A critical part of any homeowners’ association (HOA), the board of directors ensures community guidelines are followed, the neighborhood is maintained, and improvements are funded and supported. In short, the HOA board is there to better the community on behalf of its residents.
These boards are typically composed of four distinct officer positions: president, vice president, secretary, and treasurer. If you’re considering running for a position on the board, the role of vice-president is versatile, rewarding, and pivotal to the board’s success. Here’s what you need to know about the job of an HOA VP.
What Does the Board Vice President Do?
The HOA vice president is second-in-command to the president, so this person will have some parallels and similar duties. In fact, it’s crucial that vice presidents familiarize themselves with the president’s role and be prepared to step in. On occasion, they may need to act in their place when the president is unavailable.
However, VPs also have responsibilities unique to the role that no other board members fulfill. Depending on your community, some of these duties may include:
- Presiding over meetings, signing contracts, and other presidential duties when the president is absent
- Ensuring the president’s directions are implemented and followed through
- Heading committees and liaising between the board
- Communicating between the board and the management company
- Speaking to community vendors on behalf of the HOA
- Completing tasks delegated by the president
Why Is the Vice President Important?

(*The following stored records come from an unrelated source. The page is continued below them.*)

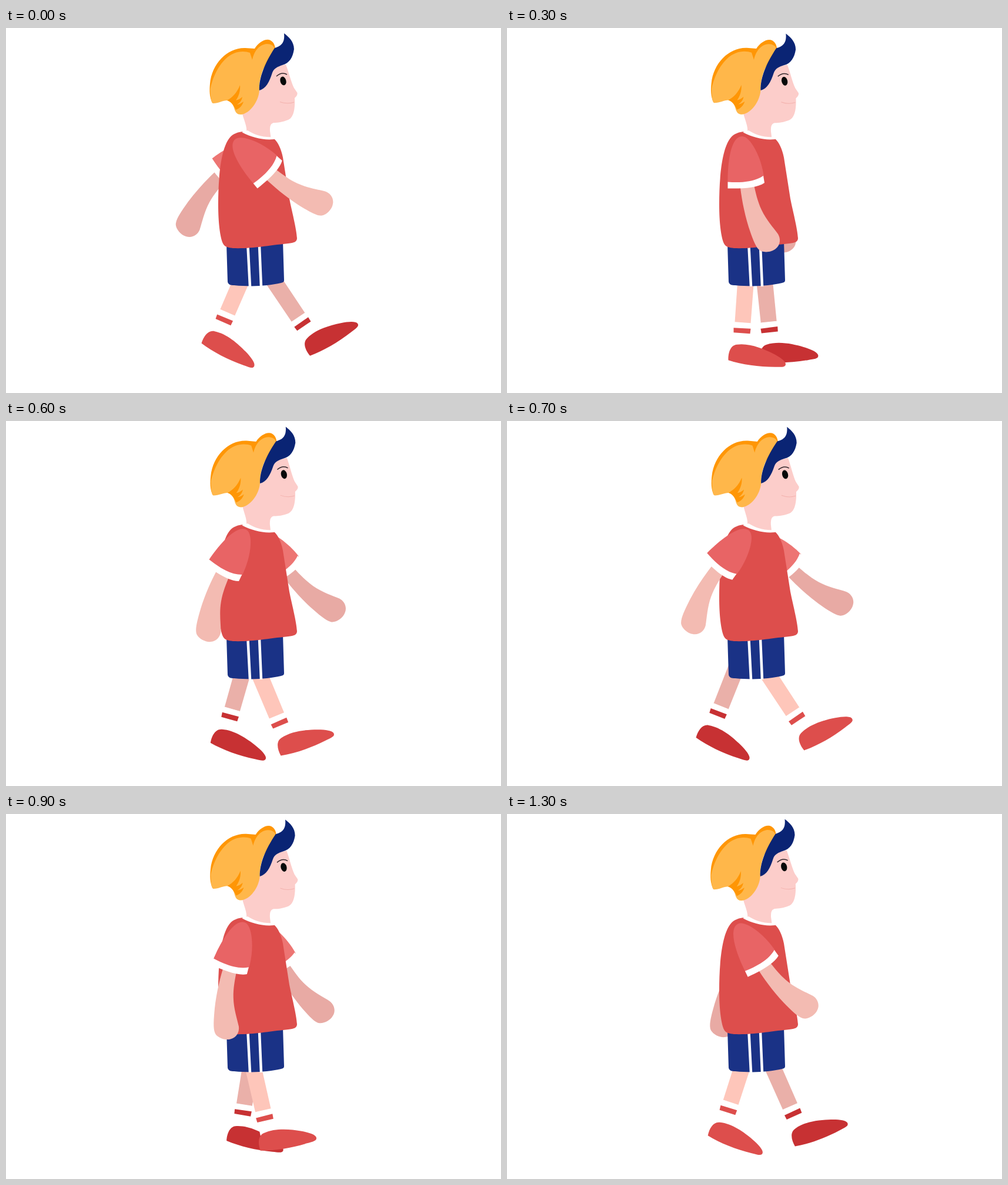
An HTML page that plays this animation: 842x620 px, repeating every 1.4 s.

```html
<!DOCTYPE html>
<html lang="en">
<head>
<meta charset="utf-8">
<title>Walking boy</title>
<style>
  html, body { margin: 0; width: 100%; height: 100%; overflow: hidden; background: #fff; }
  svg { display: block; width: 100vw; height: 100vh; }
</style>
</head>
<body>
<svg viewBox="0 0 842 620">
  <defs>
    <!-- Both limbs have their joint at the origin -->
    <g id="arm" transform="translate(-402 -199)">
      <path fill="var(--skin)" d="M396 262 C398 285 403 312 411 338 C417 356 422 370 428 376 C433 382 449 382 457 375 C465 369 466 358 461 350 C453 339 441 326 433 309 C426 294 423 280 419 262Z"/>
      <path fill="var(--cloth)" d="M400 184 C414 184 433 220 437 253 C420 263 395 263 375.5 262 C375 235 379 184 400 184Z"/>
      <path fill="#fff" d="M375.5 261.5 C397 263 420 262 436 251 L438 263 C425 272 400 273 375.5 272.5Z"/>
    </g>
    <g id="leg" transform="translate(-5 120)">
      <path fill="var(--skin)" d="M-6 -110 L22 -110 L14.5 -12 L-12.5 -14Z"/>
      <path fill="#fff" d="M-12.5 -14.5 L14.5 -12.5 L14 30 L-16 28Z"/>
      <path fill="var(--cloth)" d="M-14.5 -4.5 L14.5 -3 L13.5 5.5 L-14.5 3.5Z"/>
      <path fill="var(--cloth)" d="M-23.5 50.5 C-24 38 -20 25 -9 24 C12 21 36 31 52 39 C64 45 74 52 74 57 C74 63 67 62 56 62 C28 62 0 58 -23.5 50.5Z"/>
    </g>
  </defs>

  <use href="#arm" id="farArm" style="--skin:#e8aaa4;--cloth:#ed7573"/>
  <use href="#leg" id="farLeg" style="--skin:#eab0a9;--cloth:#c73133"/>
  <use href="#leg" id="nearLeg" style="--skin:#fec6ba;--cloth:#dd4e4c"/>

  <path fill="#1a3286" d="M375 366 L377 431 C378 436 382 437 388 437 C420 440 445 438 468 433 C472 432 473 431 473 428 L471 362Z"/>
  <path stroke="#fff" stroke-width="4.5" d="M411.5 372 L415 439 M431 370 L434 439"/>

  <g id="head">
    <path fill="#fccdca" d="M476 62 C481 75 485 92 490 102 L495.5 110 C496 114 494 116 491 119 C492 135 490 152 480 156 C470 160 462 161 455 161 C449 163 449 168 449 175 L451 190 L408 180 C412 172 406 160 402 146 L428 105 L453 66Z"/>
    <path fill="#ff9606" d="M351 127 C346 118 346 105 347 95 C350 60 377 33 407 34 L423 35 C430 24 442 17 450 21 C455 24 457 28 458 34 L420 100Z"/>
    <path fill="#ffb74a" d="M347.5 104 C350 92 356 70 373 53 C387 39 404 38 415 42 L419 54 C422 40 430 28 444 27 C450 27 456 30 457 35 C443 55 430 80 431 105 C430 125 415 145 400 147 C393 147 391 144 389 139 C387 131 384 126 377 123 C368 123 362 128 352 128 C349 127 348 118 347.5 104Z"/>
    <path fill="#ff9606" d="M398 97 C393 110 385 118 376 123 C383 125 387 131 391 139 C397 137 402 132 404 125 C400 128 396 130 393 130 C398 127 401 123 402 117 C399 120 395 122 391 123 C396 116 399 107 398 97Z"/>
    <path fill="#0a2474" d="M473 9 C481 15 490 23 490 36 C488 50 482 60 470 63 C462 66 456 68 453 76 C448 92 442 103 431 106 C430 85 440 60 457 34 C467 31 475 26 473 9Z"/>
    <ellipse cx="471.5" cy="90" rx="5" ry="7.5" transform="rotate(-15 471.5 90)" fill="#060909"/>
    <path fill="none" stroke="#33282d" stroke-width="1.5" d="M460 82 Q469 74 478 79"/>
    <path fill="none" stroke="#f3b2ae" d="M466 125.5 Q478 130 490 126"/>
  </g>

  <path fill="#dd4e4c" d="M402 176 C395 177 386 179 380 187 C366 205 361 250 361 300 C361 330 364 355 369 366 C372 372 378 373 386 374 C420 375 440 370 480 366 C490 365 495 363 495 357 C494 340 486 310 482 290 L471 220 C468 205 463 195 457 189 C438 189 418 184 402 176Z"/>
  <path fill="#fff" d="M401 177 L411 174 C424 182 437 186 454 185 L456 189 C438 191 418 186 401 177Z"/>

  <use href="#arm" id="nearArm" style="--skin:#f3bbb2;--cloth:#e86465"/>
</svg>
<script>
const STEP = 100, STEPS = 14, HALF = STEPS / 2, UPRIGHT = 3;

const setTransform = (id, value) => document.getElementById(id).setAttribute('transform', value);
const limb = (id, x, y, angle) => setTransform(id, `translate(${x} ${y}) rotate(${angle})`);

function draw(now) {
  const step = Math.floor(now / STEP) % STEPS;

  // s counts steps from the upright pose; the stride runs out and back.
  const s = HALF - Math.abs(HALF - step) - UPRIGHT;
  const q = s * s;
  limb('nearArm', 402 + 0.3 * s, 199, 12.4 * s - 0.28 * q);
  limb('farArm', 435 + 4 * s - 0.7 * q, 199 - 0.9 * s + 0.5 * q, 2 - 14 * s + 1.1 * q);
  limb('nearLeg', 405 + 1.2 * q, 393.8 + 3.26 * s, -7.7 * s - 0.42 * q);
  limb('farLeg', 430.6 - 4 * s - 0.9 * q, 393.5 - 3.2 * s + 0.2 * q, -10 + 8.3 * s - 0.35 * q);

  // The head nods forward for eight steps and back for six.
  const nod = (step + 1) % STEPS;
  const tilt = 1.4 * (nod < 8 ? nod / 8 : (STEPS - nod) / 6) - 0.2;
  setTransform('head', `rotate(${tilt} 430 165)`);
}

const start = performance.now();
function tick() {
  draw(performance.now() - start);
  requestAnimationFrame(tick);
}
tick();
</script>
</body>
</html>
```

The HOA vice president is so much more than simply an assistant to the president. Although part of the VP’s responsibility is to support the president, the vice president plays a vital part in running an effective HOA. While the president presides over meetings, the VP must ensure these meetings run smoothly and communication between attendees is productive.

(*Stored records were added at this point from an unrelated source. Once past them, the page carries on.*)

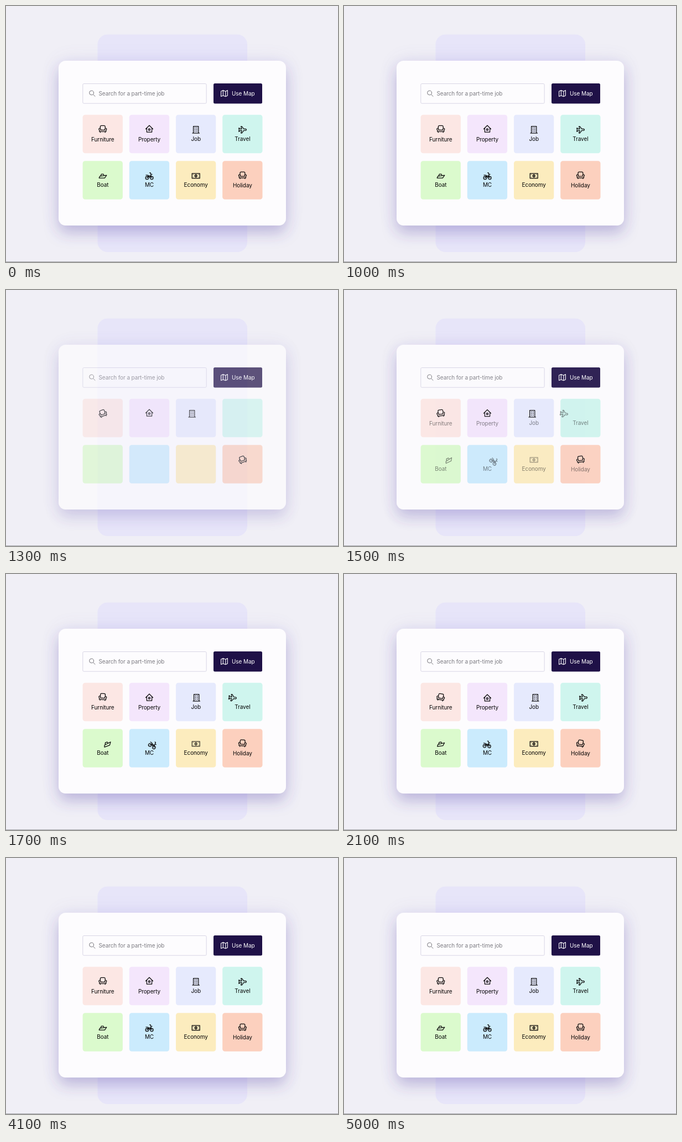
An HTML page that plays this animation: 600x463 px, repeating every 5.1 s.

```html
<!DOCTYPE html>
<html lang="en">
<head>
<meta charset="utf-8">
<title>Category cards</title>
<style>
  html, body { margin: 0; width: 100%; height: 100%; overflow: hidden; background: #f0eff6; }
  svg { display: block; width: 100%; height: 100%; }
  text { font: 400 10px Inter, "Open Sans", sans-serif; letter-spacing: -0.1px; }
  .label { text-anchor: middle; fill: #050505; }
  .icon { fill: none; stroke: #0a0a0a; stroke-width: 1.25; stroke-linejoin: round; stroke-linecap: round; }
  .solid { fill: #0a0a0a; stroke: none; }
</style>
</head>
<body>
<svg viewBox="0 0 600 463" xmlns="http://www.w3.org/2000/svg">
  <defs>
    <filter id="shadow" x="-20%" y="-25%" width="140%" height="155%">
      <feDropShadow dx="0" dy="14" stdDeviation="13" flood-color="#4a3aa0" flood-opacity=".27"/>
    </filter>
    <filter id="glow" x="-20%" y="-25%" width="140%" height="150%">
      <feGaussianBlur stdDeviation="18"/>
    </filter>
  </defs>
  <rect width="600" height="463" fill="#f0eff6"/>
  <rect x="165.5" y="51.5" width="270.5" height="393.5" rx="18" fill="#e7e5f9"/>
  <rect y="462" width="600" height="1" fill="#a5a5aa"/>
  <g id="screen">
    <rect x="95" y="99" width="411" height="298" rx="13" fill="#6a5ac0" opacity=".1" filter="url(#glow)"/>
    <rect x="95" y="99" width="411" height="298" rx="13" fill="#fdfcfe" filter="url(#shadow)"/>
    <rect x="138.8" y="140.5" width="223.4" height="35.7" rx="2" fill="#fdfcfe" stroke="#d8d5e5"/>
    <g fill="none" stroke="#77767c" stroke-width="1" stroke-linecap="round">
      <circle cx="154.6" cy="157" r="3.9"/>
      <path d="M157.5 160 161 163.4"/>
    </g>
    <text x="167.5" y="162.1" fill="#7d7c82">Search for a part-time job</text>
    <rect x="375" y="140" width="88" height="36.5" rx="2.5" fill="#1f1147"/>
    <path d="M388.6 154.2 392.4 152.6 396.8 154.4 400.4 152.6V162L396.8 163.8 392.4 162 388.6 163.6ZM392.4 152.6V162M396.8 154.4V163.8"
      fill="none" stroke="#fff" stroke-width="1.1" stroke-linejoin="round"/>
    <text x="408" y="162.1" fill="#fff">Use Map</text>
    <g id="tiles"></g>
  </g>
</svg>
<script>
const LOOP = 5100;

const sofa = `<path d="M-4.4-1.6V-4Q-4.4-6-2.4-6H2.4Q4.4-6 4.4-4V-1.6
  M-3.8 2V.2A1.6 1.6 0 1 0-6 1.9V4.8H6V1.9A1.6 1.6 0 1 0 3.8.2V2ZM-4.4 5V6.4M4.4 5V6.4"/>`;
const home = `<path d="M-6.5.5 0-6 6.5.5M-4.6-1V6H4.6V-1"/>
  <rect x="-1.4" y="0" width="2.8" height="2.8"/>`;
const windows = [-3.3, -.3, 2.7].map(y =>
  `<rect class="solid" x="-2.4" y="${y - .7}" width="1.5" height="1.5"/>
   <rect class="solid" x=".9" y="${y - .7}" width="1.5" height="1.5"/>`).join("");
const block = `<path d="M-4.6 6V-6H4.6V6M-6.2 6.2H6.2"/>${windows}`;
const plane = `<path d="M7 0Q7-1.4 5.5-1.4H2.3L-1.1-6H-2.8L-1.4-1.4H-4.2L-5.5-3H-6.8L-6 0
  -6.8 3H-5.5L-4.2 1.4H-1.4L-2.8 6H-1.1L2.3 1.4H5.5Q7 1.4 7 0Z"/>`;
const boat = `<path d="M-6.6 3.8-5.2.5 7-1.2 3.5 3.8ZM-3.9.2-2.4-3.2H1.3L2.2-.6"/>`;
const bike = `<circle cx="-4.1" cy="3.5" r="2.7"/><circle cx="4.3" cy="3.5" r="2.7"/>
  <path d="M-4.1 3.5-1.8-.2H3L4.3 3.5M-6-1.6-2.4-1.2.4 2.4 3-.2M.6-5.8H2.2L3.2-.2M3-3H5"/>`;
const note = `<rect x="-7" y="-4.3" width="14" height="8.6"/><ellipse rx="1.9" ry="2.4"/>
  <path d="M0-.8V.8M-5-2.4V-2.3M5-2.4V-2.3M-5 2.3V2.4M5 2.3V2.4"/>`;

// Motion tracks: values at the KEYS times; at rest before and after.
const KEYS = [1000, 1300, 1700, 2100, 2500];
const rock = { rot: [0, -20, 4, 10, 0], y: [0, .8, 0, .4, 0] };
const hidden = [1, 0, 1, 1, 1];

const tiles = [
  { name: "Furniture", fill: "#fce7e4", art: sofa, iy: 222.3, ty: 244.6, move: rock },
  { name: "Property", fill: "#f4e6fc", art: home, iy: 222, ty: 244.6, move: { y: [0, 0, 1, 2, 0] } },
  { name: "Job", fill: "#e6eafd", art: block, iy: 223.7, ty: 243.6,
    move: { x: [0, -7, 1, 2.6, 0] } },
  { name: "Travel", fill: "#cff5ee", art: plane, iy: 223.8, ty: 243.6,
    move: { x: [0, -42, -18, 5, 0], rot: [0, 10, 6, -2, 0], show: hidden } },
  { name: "Boat", fill: "#dbfacd", art: boat, iy: 307.3, ty: 326.9,
    move: { x: [0, 20, 8, 0, 0], rot: [0, -30, -20, -7, 0], show: hidden } },
  { name: "MC", fill: "#cbebfd", art: bike, iy: 307.4, ty: 326.9,
    move: { x: [0, 18, 6.5, -.6, 0], y: [0, 2, 1, .5, 0], rot: [0, 55, 32, 4, 0], show: hidden } },
  { name: "Economy", fill: "#fcecbe", art: note, iy: 307.2, ty: 326.9,
    move: { show: [1, 0, .8, 1, 1] } },
  { name: "Holiday", fill: "#fcd0be", art: sofa, iy: 306, ty: 328.2, move: rock }
];

const screen = document.getElementById("screen");
document.getElementById("tiles").innerHTML = tiles.map((tile, i) => {
  const x = 138.6 + (i % 4) * 84.2;
  const y = i < 4 ? 196.8 : 280.3;
  tile.cx = x + 36.2;
  return `<rect x="${x}" y="${y}" width="72.3" height="69.4" rx="4.5" fill="${tile.fill}"/>
    <g class="icon">${tile.art}</g>
    <text class="label" x="${tile.cx}" y="${tile.ty}">${tile.name}</text>`;
}).join("");
const icons = document.querySelectorAll(".icon");
const labels = document.querySelectorAll(".label");

const clamp = v => Math.min(1, Math.max(0, v));
const smooth = p => p * p * (3 - 2 * p);

function track(t, times, values) {
  if (t <= times[0]) return values[0];
  for (let i = 1; i < times.length; i++) {
    if (t < times[i]) {
      const p = smooth((t - times[i - 1]) / (times[i] - times[i - 1]));
      return values[i - 1] + (values[i] - values[i - 1]) * p;
    }
  }
  return values[values.length - 1];
}

function draw(t) {
  // Two equal layers dissolving into each other dip in the middle.
  const p = smooth(clamp((t - 1000) / 600));
  screen.setAttribute("opacity", 1 - 1.2 * p * (1 - p));

  const labelShow = track(t, [1000, 1250, 1350, 1650], [1, 0, 0, 1]);
  tiles.forEach((tile, i) => {
    const at = (key, rest) => tile.move[key] ? track(t, KEYS, tile.move[key]) : rest;
    const x = tile.cx + at("x", 0);
    const y = tile.iy + at("y", 0);
    icons[i].setAttribute("transform", `translate(${x} ${y}) rotate(${at("rot", 0)})`);
    icons[i].setAttribute("opacity", at("show", 1));
    labels[i].setAttribute("opacity", labelShow);
  });
}

const start = performance.now();
function tick() {
  draw((performance.now() - start) % LOOP);
  requestAnimationFrame(tick);
}
draw(0);
requestAnimationFrame(tick);
</script>
</body>
</html>
```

Also, the vice president’s role is one of balance and flexibility. This person must have strong leadership skills while building trust and connections with neighborhood residents, management representatives, and vendors. The VP often leads committees, bridging the gap between HOA board leadership and the voice of the community.
How Do You Become an HOA Vice President?
To become a homeowners’ association vice president, you first must run for the HOA board. After being elected as a general board member, the other members of the board will appoint the officers based on their internal votes—not a membership vote.
Although the president and vice president positions are closely linked and both have integral leadership duties, they are completely separate during the nomination and voting process. Candidates for these positions do not campaign together. They receive votes individually rather than as a unit. However, it’s always important to look at your association’s governing documents to confirm the elections guidelines specific to you.
What Makes a Good Vice President?
Because the responsibilities of an HOA vice president revolve around supporting the president, this person needs many of the same qualities that make a good leader. Therefore, a solid board vice president is expected to have the following traits.
A good vice president must be dependable and somebody that can be trusted to get the job done. If the president is unavailable, the VP must be able to seamlessly step in and take over any projects already in the works without hesitation. That requires a level of leadership, reliability, and knowledge of overall HOA goals.
Vice presidents must be flexible and know the job of the president in case they need to temporarily assume that role. They’ll also need to carry out specific tasks delegated by the president. That may involve heading committees, mediating disagreements, or enforcing certain rules.
3. Effective Communication
Good communication skills are key to the success of a vice president. Much of the job involves coordination with other people and listening to what community members have to say. You’ll need to speak to other board members, vendors, and residents to clearly share recommendations, concerns, and instructions for efficient HOA management.
4. Ability to Delegate
When vice presidents take over for the president, part of their duties will include delegating to other board members. The VP should know how to effectively manage projects, assign responsibilities, and lean on teammates. They should be able to empower other board members and trust their strengths in completing duties.
5. Mediation Skills
HOA meetings can sometimes get heated, especially when residents don’t agree. There may be ongoing disputes between residents who are looking to you for answers, too. In these circumstances, it’s essential that the vice president can keep calm, look at the situation objectively, and make unbiased decisions based on the good of the community.
In the case of the vice president, nothing is more important than having a good working relationship with the president, who is relying on you to serve as their proxy, if necessary. However, VPs also need to know their fellow board members, what motivates them, and how best to work together.
Understanding Other Board Roles
Each officer plays a vital role in the operation of the association, and understanding each key player is essential to the success of the community. To learn more about the HOA board secretary, read our previous post, “HOA 101: Understanding the Role of the Board Secretary.”